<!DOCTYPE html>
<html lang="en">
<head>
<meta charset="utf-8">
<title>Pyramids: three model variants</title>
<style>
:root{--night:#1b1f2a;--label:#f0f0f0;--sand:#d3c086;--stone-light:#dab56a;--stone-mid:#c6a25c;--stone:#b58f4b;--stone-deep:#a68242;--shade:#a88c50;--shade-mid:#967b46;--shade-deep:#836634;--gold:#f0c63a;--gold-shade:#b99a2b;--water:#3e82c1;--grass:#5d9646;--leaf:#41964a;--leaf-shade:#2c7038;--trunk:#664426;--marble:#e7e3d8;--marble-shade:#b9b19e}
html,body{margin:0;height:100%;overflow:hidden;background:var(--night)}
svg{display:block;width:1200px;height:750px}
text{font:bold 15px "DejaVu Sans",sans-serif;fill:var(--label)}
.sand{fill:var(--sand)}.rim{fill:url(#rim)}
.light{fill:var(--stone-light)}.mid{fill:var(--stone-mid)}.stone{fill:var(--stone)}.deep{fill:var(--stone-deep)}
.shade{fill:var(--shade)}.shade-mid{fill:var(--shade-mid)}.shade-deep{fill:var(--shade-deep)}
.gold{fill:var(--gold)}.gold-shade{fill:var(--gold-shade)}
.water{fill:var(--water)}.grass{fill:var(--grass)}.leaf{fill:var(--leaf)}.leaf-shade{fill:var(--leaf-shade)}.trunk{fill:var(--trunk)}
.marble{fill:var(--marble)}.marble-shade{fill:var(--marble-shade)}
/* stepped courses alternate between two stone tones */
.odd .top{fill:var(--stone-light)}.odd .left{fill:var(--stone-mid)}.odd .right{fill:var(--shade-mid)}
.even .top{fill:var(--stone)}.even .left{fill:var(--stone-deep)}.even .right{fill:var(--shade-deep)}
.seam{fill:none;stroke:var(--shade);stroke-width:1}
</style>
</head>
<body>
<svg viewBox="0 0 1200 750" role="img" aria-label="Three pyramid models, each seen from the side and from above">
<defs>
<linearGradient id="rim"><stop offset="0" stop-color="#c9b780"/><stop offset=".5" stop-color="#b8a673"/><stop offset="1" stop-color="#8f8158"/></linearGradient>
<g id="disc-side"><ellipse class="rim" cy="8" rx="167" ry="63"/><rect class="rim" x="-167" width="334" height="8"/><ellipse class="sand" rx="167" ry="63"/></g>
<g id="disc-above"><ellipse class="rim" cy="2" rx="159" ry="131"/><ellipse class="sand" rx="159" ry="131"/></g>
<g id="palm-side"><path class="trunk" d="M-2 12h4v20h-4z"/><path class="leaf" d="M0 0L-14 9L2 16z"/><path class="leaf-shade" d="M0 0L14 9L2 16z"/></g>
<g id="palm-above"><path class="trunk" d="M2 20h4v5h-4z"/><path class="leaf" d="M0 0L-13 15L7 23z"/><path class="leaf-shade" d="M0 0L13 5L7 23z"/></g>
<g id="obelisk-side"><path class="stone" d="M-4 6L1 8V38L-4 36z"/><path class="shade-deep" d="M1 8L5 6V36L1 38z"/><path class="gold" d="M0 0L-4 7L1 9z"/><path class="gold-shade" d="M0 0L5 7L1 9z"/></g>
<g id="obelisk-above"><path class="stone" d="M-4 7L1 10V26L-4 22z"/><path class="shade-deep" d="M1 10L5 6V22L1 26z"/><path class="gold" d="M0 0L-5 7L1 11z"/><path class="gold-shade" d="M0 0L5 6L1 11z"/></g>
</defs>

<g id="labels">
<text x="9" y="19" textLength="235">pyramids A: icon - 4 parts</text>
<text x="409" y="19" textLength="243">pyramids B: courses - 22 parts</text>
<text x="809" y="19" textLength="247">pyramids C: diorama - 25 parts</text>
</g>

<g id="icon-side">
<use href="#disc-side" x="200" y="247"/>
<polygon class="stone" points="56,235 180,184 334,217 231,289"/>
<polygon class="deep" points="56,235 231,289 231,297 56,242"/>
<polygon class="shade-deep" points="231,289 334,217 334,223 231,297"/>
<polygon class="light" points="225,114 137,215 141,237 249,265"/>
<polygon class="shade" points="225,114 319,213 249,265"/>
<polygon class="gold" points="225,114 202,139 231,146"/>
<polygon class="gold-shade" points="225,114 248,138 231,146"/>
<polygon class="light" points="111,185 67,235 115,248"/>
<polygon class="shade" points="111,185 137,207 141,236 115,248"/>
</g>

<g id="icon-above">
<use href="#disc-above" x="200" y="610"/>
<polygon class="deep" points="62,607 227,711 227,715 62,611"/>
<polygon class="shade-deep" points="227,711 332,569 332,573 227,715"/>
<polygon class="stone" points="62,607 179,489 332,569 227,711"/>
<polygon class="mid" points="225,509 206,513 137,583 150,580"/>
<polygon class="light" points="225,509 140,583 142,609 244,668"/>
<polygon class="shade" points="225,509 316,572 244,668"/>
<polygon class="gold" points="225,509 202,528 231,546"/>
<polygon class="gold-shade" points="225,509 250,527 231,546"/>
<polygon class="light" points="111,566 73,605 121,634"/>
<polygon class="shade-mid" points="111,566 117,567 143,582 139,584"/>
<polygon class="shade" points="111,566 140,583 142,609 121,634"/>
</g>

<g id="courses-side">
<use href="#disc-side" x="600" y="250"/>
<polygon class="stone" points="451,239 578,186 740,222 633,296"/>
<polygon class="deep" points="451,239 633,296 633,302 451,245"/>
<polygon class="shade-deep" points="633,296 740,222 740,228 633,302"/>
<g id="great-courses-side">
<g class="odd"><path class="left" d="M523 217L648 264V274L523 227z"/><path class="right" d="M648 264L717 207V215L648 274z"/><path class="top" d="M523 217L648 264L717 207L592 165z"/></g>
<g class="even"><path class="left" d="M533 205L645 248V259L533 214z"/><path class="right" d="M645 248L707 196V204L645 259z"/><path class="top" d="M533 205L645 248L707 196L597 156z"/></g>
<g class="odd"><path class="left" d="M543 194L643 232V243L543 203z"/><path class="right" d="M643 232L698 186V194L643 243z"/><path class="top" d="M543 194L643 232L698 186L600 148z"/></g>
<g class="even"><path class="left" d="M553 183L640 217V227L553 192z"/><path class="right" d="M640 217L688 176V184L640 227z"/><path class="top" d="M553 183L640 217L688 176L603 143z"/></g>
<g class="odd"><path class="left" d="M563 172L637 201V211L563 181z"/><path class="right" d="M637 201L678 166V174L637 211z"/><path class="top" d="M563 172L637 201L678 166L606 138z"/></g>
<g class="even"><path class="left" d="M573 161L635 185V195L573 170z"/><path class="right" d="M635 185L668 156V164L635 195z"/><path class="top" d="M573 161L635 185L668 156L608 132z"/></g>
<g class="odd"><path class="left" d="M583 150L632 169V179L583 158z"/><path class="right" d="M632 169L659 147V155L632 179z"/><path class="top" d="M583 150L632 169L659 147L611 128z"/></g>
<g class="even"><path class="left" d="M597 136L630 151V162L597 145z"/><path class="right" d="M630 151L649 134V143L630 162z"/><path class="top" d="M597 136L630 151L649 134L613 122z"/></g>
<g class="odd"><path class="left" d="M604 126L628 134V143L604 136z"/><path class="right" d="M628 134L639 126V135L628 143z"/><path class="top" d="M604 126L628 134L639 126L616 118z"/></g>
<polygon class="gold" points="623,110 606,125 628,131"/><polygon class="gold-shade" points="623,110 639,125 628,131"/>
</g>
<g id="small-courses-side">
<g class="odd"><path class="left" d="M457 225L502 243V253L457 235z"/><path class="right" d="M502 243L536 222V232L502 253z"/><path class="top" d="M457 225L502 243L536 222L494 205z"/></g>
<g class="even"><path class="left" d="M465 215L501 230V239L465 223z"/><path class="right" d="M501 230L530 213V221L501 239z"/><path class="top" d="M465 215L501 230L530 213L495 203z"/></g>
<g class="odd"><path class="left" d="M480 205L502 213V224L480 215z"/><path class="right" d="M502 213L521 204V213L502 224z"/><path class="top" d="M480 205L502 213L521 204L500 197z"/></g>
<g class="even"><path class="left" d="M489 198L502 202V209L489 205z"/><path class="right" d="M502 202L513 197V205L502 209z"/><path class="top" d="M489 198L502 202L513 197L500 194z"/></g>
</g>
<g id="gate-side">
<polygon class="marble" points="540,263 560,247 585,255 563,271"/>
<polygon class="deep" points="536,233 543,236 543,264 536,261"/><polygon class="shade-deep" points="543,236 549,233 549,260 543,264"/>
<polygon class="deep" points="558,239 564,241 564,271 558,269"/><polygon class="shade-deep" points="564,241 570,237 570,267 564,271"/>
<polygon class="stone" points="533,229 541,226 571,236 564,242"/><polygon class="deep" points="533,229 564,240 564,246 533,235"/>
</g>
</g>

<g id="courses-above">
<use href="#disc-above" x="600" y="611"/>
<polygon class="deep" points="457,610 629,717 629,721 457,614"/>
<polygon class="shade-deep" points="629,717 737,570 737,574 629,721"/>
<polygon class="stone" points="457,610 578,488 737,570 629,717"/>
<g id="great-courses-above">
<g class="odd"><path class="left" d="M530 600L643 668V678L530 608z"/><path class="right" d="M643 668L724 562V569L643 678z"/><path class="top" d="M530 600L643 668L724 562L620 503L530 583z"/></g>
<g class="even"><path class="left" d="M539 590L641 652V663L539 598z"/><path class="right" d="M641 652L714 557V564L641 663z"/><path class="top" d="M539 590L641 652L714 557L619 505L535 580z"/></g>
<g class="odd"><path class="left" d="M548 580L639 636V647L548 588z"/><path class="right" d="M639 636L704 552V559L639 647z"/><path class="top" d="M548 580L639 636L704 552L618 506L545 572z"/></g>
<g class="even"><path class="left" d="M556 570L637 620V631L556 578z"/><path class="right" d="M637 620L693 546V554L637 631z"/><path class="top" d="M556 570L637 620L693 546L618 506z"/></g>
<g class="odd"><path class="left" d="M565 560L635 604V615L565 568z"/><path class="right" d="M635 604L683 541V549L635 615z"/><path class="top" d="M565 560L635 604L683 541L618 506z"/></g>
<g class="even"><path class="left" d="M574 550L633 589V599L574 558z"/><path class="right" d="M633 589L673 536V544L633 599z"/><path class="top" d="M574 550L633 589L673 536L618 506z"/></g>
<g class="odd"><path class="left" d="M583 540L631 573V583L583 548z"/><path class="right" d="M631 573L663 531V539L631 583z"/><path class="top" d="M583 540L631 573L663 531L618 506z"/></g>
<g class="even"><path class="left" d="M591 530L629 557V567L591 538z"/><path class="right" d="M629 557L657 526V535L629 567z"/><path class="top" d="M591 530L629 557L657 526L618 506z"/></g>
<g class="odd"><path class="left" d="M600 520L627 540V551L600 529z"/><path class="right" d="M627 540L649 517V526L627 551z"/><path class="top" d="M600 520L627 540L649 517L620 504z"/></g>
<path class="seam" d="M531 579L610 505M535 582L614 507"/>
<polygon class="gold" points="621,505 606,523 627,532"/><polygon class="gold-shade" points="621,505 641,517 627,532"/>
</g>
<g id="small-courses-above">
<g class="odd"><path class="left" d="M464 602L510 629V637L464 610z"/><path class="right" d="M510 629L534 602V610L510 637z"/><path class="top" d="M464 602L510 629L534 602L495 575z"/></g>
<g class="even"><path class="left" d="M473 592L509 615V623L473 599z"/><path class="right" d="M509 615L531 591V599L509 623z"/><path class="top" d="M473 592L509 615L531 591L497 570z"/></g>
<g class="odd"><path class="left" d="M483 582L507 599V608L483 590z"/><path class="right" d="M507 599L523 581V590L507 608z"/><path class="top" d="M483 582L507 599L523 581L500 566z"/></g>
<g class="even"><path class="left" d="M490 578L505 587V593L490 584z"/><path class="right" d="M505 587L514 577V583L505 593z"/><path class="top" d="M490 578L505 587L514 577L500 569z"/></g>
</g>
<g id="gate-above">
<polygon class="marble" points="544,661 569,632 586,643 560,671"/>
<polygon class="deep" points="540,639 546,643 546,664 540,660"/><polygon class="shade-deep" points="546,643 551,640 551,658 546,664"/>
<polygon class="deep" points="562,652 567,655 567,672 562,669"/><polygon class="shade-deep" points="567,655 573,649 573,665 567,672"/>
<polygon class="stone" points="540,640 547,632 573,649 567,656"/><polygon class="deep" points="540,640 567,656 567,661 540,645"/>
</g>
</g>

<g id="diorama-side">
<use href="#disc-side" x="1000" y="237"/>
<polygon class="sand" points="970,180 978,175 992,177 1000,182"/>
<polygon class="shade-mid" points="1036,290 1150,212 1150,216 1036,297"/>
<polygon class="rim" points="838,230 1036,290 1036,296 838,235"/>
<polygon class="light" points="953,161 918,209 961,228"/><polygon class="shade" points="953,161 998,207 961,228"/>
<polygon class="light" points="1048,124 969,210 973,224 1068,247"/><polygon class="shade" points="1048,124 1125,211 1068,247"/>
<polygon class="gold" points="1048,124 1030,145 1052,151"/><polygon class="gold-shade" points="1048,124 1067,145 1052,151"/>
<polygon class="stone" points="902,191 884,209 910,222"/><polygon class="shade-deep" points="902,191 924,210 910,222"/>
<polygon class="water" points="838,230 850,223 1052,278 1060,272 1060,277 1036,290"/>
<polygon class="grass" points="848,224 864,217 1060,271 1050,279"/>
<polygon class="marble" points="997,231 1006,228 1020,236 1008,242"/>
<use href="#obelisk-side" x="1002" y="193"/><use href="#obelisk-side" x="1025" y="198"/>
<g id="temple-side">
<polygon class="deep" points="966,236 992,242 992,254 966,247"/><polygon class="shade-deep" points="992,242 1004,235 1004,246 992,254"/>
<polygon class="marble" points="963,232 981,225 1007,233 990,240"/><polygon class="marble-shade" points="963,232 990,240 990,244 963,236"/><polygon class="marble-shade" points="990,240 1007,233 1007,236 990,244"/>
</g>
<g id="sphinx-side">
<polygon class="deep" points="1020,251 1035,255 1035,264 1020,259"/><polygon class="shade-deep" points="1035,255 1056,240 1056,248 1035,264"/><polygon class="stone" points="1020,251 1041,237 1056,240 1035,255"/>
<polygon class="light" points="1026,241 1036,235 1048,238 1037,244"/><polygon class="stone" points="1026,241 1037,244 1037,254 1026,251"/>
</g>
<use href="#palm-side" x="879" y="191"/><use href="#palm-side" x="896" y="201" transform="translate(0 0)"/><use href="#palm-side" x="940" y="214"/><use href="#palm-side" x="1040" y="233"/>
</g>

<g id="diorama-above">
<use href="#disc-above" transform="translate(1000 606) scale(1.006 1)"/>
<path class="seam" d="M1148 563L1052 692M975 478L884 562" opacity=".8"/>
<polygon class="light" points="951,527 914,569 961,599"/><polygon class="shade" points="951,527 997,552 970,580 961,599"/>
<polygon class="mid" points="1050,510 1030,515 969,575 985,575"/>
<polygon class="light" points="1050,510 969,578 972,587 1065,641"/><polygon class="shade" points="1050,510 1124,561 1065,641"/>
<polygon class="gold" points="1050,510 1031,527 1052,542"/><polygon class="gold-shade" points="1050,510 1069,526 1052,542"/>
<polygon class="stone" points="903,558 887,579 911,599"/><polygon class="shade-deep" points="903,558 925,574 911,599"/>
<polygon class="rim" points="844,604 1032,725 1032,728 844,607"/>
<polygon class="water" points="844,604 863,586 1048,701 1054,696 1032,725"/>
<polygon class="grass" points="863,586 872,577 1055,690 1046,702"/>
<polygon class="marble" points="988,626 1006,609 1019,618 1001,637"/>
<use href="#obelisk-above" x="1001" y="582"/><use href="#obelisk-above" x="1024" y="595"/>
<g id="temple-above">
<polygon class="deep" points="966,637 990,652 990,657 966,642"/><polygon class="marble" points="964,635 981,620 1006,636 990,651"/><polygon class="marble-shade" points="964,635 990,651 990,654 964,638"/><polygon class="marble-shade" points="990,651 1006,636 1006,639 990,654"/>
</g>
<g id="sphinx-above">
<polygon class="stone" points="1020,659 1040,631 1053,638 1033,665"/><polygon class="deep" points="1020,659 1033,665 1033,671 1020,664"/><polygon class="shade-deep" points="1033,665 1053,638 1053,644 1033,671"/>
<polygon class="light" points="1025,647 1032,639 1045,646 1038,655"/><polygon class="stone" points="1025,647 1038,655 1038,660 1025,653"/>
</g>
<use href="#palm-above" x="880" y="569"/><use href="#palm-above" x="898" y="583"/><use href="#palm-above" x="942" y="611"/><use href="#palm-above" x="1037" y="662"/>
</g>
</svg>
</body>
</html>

----

• _TASK BRIEF_:
Filter the listing for the word "diorama" and copy every line that holds it.

• _WRITTEN RESPONSE_:
<text x="809" y="19" textLength="247">pyramids C: diorama - 25 parts</text>
<g id="diorama-side">
<g id="diorama-above">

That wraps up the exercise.